* _WHAT YOU SHOULD DO_: In the entries below, count the lines holding "toFixed". Reply with the number only.

─── MATERIAL FOR THIS TASK ───

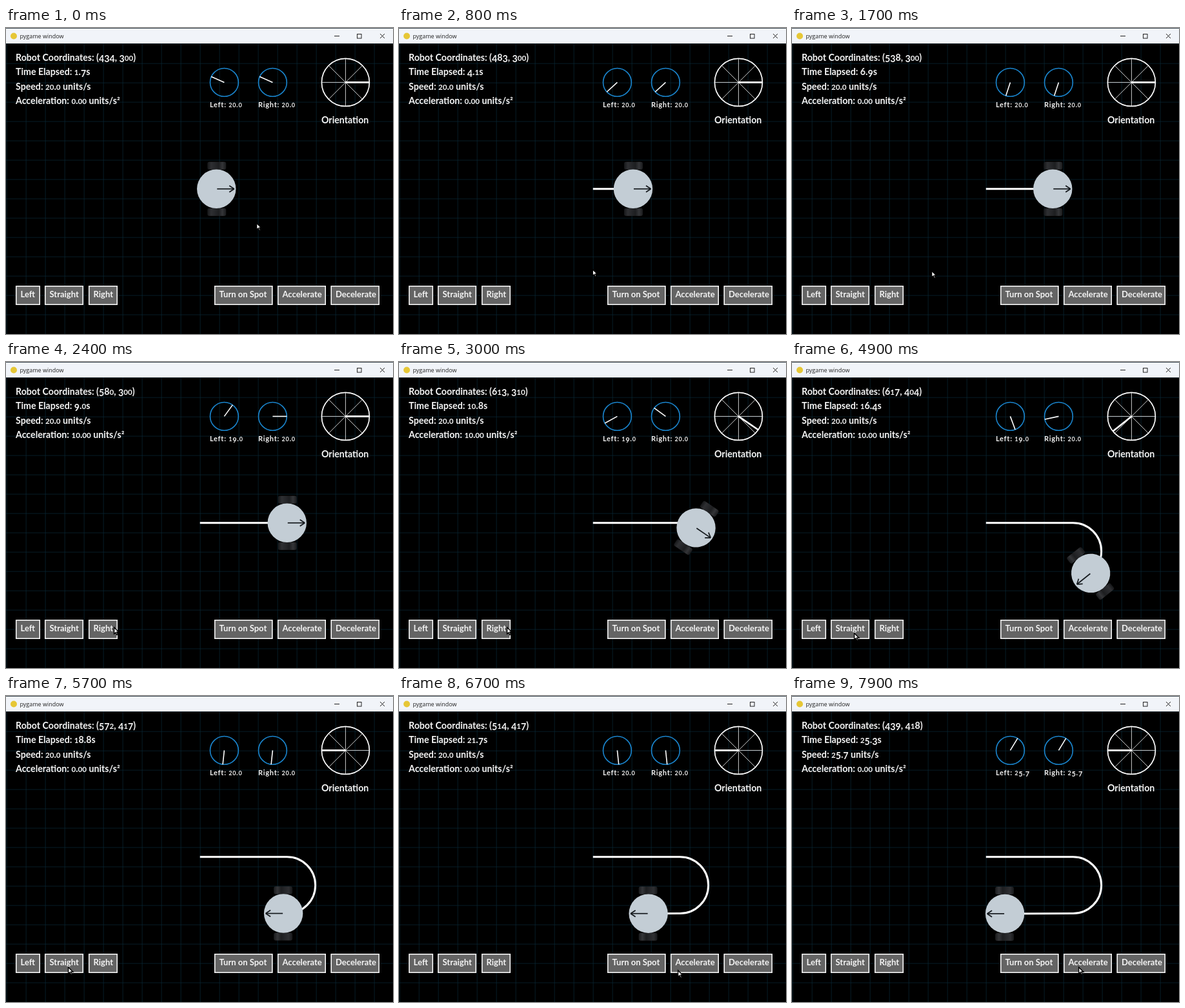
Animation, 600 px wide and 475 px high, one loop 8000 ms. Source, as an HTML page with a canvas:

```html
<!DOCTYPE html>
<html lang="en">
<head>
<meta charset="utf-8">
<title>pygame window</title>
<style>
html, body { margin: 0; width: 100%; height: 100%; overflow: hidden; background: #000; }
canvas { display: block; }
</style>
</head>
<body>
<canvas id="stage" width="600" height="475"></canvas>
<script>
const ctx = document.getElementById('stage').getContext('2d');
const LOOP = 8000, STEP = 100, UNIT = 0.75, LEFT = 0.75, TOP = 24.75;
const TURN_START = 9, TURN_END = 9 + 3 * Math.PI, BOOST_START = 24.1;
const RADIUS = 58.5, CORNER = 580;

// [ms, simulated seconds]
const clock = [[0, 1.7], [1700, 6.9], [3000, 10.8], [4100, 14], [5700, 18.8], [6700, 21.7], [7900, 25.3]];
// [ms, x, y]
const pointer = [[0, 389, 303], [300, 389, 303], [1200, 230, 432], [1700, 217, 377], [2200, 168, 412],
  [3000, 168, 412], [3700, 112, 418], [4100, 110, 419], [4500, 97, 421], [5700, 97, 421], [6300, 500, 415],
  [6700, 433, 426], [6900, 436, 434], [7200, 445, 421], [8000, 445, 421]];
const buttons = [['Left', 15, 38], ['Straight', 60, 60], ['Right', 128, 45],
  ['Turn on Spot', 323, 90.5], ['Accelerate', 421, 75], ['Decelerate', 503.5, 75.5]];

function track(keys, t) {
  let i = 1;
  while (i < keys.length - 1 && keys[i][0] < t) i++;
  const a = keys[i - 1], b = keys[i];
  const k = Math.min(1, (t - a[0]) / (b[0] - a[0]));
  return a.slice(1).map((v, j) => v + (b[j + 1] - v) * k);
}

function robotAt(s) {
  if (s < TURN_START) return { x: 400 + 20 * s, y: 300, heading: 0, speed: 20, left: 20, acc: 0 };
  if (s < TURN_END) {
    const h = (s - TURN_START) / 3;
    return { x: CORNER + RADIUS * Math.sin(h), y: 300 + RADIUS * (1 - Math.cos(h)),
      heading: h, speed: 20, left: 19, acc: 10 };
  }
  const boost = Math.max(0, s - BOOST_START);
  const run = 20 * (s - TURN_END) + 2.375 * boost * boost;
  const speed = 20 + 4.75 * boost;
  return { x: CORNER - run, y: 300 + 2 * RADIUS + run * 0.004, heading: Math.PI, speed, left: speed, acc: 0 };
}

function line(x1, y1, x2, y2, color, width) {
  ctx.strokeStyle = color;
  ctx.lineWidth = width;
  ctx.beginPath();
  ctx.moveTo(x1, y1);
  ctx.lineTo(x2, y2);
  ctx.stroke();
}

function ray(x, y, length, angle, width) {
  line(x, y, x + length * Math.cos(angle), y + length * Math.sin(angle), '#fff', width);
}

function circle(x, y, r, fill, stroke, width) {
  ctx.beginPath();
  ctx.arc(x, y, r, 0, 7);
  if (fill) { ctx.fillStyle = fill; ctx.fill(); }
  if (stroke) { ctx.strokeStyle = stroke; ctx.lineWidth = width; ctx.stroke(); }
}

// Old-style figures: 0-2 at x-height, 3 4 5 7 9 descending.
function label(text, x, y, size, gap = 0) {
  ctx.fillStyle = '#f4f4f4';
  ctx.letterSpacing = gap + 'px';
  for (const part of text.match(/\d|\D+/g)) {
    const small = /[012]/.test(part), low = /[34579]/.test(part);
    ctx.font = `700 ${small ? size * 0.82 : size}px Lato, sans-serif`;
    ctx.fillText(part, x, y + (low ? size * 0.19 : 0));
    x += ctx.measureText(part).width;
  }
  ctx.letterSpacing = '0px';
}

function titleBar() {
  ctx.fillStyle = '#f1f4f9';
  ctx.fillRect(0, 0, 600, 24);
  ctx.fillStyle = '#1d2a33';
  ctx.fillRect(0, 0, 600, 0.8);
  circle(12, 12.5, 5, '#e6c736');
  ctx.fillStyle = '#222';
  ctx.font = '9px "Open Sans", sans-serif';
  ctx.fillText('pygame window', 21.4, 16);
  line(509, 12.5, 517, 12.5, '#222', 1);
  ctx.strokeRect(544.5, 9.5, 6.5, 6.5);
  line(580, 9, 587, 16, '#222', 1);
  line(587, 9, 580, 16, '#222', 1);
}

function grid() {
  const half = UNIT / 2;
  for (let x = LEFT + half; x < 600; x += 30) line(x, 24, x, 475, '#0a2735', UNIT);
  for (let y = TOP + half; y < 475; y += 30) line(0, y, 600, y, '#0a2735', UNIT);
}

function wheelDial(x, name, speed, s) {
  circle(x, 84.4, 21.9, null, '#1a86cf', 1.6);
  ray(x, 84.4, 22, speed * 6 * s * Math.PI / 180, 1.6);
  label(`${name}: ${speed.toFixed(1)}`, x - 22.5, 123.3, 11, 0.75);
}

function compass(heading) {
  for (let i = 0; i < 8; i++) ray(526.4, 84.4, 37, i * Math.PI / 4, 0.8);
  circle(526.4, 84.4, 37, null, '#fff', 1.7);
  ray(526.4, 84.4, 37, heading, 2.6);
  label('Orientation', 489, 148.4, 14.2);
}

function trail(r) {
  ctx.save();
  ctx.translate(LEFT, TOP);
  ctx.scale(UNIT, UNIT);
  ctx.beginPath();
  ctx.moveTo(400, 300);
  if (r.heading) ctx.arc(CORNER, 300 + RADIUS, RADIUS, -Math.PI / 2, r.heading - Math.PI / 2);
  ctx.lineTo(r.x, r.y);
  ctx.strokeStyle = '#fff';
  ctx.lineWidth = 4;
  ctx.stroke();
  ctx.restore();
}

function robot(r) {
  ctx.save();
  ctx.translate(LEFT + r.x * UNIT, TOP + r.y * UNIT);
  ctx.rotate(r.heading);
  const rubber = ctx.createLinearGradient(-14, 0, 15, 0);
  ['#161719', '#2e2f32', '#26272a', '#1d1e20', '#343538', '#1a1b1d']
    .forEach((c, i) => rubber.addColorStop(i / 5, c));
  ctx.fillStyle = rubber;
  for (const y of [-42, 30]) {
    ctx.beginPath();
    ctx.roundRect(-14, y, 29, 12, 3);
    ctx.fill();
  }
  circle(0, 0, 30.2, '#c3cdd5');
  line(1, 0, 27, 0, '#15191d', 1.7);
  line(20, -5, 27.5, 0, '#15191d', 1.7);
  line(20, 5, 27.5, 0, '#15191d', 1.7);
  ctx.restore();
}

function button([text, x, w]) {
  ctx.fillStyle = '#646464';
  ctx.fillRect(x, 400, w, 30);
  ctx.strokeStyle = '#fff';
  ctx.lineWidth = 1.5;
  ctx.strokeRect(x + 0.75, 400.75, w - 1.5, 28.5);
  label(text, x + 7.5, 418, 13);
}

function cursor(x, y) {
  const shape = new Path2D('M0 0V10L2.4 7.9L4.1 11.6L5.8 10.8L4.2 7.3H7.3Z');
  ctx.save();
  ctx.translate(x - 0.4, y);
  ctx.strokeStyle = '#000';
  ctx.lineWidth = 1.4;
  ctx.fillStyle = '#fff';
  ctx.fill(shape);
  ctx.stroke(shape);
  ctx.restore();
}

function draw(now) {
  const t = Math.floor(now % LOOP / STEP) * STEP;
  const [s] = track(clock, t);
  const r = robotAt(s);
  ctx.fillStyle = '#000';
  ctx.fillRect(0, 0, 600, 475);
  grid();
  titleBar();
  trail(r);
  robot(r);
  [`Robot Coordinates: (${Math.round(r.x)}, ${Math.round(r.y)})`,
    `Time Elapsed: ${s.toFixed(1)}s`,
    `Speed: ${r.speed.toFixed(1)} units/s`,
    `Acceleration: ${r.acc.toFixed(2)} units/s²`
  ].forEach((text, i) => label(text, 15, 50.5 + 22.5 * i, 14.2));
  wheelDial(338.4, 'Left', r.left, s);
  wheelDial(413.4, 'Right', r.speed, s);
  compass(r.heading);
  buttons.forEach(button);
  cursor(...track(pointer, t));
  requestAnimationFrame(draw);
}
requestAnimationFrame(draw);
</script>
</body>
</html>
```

───

* _FINISHED EXERCISE_: 4